Diapause [dahy-uh-pawz] (zoology noun): A period of suspended development and growth accompanied by decreased metabolism in insects and some other animals. It is usually correlated with seasonal changes.

Where do insects go in the winter?

Insects have evolved many different survival strategies to deal with the colder months and one of the most common survival strategies is diapause. Diapause is similar to the hibernation experienced by mammals but there are some differences. One of the main differences is that the insects that entre diapause will become dormant sooner in the season than their warm-blooded friends. Another difference is that, unlike some mammals who might get active for short periods of time during the winter, once an insect enters diapause, it will remain dormant until spring, even if the weather becomes suitable for normal growth and development sooner than expected.

A High Park example of an insect that can enter diapause is the Common Green Darner. This species of dragonfly will use a combination of strategies to survive the winter.

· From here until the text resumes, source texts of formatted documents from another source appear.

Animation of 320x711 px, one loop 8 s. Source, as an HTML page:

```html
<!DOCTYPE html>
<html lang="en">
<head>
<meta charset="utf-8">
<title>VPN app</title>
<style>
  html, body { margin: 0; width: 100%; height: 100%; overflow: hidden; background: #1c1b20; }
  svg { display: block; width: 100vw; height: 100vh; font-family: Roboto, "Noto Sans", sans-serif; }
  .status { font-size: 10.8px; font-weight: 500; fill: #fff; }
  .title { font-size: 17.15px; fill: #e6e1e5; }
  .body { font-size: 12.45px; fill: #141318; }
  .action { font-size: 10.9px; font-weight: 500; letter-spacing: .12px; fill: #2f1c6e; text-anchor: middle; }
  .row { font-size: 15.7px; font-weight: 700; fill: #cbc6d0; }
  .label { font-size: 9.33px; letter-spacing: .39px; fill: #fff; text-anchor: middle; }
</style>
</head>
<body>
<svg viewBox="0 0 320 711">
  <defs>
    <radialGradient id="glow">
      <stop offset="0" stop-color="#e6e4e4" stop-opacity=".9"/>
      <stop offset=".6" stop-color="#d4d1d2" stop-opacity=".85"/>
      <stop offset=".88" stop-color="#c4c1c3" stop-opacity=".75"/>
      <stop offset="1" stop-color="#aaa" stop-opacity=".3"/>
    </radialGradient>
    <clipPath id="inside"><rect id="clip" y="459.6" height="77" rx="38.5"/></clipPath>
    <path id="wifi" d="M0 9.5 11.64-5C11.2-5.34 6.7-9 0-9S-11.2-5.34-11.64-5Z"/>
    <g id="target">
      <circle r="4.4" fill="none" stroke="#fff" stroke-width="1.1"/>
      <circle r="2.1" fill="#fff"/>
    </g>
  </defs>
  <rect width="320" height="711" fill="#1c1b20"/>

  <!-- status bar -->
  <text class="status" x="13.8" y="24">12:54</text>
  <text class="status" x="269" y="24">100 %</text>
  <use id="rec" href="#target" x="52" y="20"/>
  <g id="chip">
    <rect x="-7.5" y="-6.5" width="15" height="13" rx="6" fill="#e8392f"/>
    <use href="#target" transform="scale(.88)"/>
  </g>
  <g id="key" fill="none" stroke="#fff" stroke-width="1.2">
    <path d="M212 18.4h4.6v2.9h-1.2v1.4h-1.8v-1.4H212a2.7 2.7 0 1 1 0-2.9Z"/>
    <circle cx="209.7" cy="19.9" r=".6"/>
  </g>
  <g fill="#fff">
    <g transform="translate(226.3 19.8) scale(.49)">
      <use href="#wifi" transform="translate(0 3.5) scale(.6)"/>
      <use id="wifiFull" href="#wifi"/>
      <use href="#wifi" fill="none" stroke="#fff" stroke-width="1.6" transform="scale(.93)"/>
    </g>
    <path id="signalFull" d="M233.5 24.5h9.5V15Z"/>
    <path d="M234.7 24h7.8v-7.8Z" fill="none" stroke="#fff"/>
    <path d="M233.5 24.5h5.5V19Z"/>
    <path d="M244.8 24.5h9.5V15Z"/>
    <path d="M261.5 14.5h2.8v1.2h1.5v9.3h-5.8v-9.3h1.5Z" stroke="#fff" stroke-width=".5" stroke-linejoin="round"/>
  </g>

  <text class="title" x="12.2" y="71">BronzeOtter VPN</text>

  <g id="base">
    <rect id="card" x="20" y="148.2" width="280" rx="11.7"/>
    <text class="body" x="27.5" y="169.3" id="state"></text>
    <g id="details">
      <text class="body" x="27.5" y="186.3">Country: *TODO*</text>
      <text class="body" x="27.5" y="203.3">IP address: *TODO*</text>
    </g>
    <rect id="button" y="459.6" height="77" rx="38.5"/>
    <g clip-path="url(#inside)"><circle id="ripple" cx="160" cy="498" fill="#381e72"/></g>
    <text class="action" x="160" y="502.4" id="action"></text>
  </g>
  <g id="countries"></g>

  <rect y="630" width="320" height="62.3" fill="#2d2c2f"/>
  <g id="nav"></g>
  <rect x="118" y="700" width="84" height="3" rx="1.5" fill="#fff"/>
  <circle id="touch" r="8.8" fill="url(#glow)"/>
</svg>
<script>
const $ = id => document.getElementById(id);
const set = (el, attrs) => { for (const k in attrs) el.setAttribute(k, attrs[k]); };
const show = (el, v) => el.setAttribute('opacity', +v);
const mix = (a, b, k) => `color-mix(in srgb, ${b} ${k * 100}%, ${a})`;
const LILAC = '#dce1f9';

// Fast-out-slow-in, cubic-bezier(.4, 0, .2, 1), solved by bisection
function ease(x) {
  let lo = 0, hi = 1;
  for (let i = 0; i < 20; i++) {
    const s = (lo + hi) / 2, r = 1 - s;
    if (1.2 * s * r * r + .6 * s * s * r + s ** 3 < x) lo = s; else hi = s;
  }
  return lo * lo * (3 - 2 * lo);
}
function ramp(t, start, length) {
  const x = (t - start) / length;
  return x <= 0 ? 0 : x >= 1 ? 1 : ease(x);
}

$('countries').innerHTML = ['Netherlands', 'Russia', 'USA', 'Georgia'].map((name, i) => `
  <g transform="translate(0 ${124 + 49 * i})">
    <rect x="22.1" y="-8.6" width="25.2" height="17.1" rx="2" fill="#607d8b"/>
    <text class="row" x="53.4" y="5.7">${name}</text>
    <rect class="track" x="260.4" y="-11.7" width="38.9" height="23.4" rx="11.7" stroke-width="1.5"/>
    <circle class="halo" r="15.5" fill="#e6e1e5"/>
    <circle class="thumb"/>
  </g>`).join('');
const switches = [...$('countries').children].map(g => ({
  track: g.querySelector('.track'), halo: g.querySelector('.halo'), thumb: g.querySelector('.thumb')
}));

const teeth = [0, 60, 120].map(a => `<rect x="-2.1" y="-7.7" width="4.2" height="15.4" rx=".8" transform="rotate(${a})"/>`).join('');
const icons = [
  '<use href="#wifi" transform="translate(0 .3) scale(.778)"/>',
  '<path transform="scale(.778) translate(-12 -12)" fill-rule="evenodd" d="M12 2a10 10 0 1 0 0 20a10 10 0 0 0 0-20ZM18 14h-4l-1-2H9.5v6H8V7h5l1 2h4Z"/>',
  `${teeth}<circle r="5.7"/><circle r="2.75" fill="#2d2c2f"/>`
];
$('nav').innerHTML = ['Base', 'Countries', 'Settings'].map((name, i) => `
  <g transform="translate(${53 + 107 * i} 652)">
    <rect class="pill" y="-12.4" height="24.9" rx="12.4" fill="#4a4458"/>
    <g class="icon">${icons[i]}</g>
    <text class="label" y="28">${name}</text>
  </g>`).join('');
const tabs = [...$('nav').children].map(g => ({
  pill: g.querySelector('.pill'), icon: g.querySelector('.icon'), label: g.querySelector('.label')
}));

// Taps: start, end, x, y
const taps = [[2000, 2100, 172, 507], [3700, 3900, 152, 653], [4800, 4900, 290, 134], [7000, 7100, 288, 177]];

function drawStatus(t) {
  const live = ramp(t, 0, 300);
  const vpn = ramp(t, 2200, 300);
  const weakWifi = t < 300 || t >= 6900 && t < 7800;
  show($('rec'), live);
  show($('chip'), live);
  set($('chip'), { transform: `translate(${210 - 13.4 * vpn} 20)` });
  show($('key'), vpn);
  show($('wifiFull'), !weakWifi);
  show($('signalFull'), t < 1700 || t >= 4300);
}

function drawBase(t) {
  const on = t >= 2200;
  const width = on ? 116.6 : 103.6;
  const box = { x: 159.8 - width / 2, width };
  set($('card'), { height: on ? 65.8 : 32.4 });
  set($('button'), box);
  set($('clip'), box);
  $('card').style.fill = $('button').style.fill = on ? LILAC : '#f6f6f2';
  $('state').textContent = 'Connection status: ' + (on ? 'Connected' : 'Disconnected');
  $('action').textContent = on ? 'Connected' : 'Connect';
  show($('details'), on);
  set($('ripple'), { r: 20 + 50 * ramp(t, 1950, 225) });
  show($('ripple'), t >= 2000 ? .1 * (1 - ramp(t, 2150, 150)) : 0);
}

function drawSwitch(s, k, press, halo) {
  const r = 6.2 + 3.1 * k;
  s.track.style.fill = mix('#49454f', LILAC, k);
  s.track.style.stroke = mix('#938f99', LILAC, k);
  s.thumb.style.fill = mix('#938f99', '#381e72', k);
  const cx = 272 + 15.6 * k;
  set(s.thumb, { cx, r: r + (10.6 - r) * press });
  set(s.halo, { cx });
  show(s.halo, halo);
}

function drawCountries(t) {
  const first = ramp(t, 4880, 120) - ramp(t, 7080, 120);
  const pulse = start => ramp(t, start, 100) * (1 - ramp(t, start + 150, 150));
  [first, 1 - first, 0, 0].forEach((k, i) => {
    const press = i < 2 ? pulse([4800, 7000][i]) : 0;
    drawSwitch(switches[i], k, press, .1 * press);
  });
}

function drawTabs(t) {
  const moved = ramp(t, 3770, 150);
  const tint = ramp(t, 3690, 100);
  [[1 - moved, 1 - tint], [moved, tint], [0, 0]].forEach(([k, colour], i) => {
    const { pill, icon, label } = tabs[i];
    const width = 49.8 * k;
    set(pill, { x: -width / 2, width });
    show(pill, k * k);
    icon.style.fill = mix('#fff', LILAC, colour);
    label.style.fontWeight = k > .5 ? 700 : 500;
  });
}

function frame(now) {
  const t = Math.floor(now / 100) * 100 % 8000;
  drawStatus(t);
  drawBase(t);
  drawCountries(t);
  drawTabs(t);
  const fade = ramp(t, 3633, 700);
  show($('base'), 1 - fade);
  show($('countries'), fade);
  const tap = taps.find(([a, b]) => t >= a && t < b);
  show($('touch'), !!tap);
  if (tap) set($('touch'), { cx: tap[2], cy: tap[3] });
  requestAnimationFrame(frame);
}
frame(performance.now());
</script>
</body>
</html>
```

The adults will migrate and the nymphs will survive the winter in diapause, resuming the rest of their development after the waters have warmed in the coming spring.

FUN FACT: For most insects, diapause is thought to be mostly triggered by the shorter days leading up to winter (photoperiod), and less by the cold temperatures.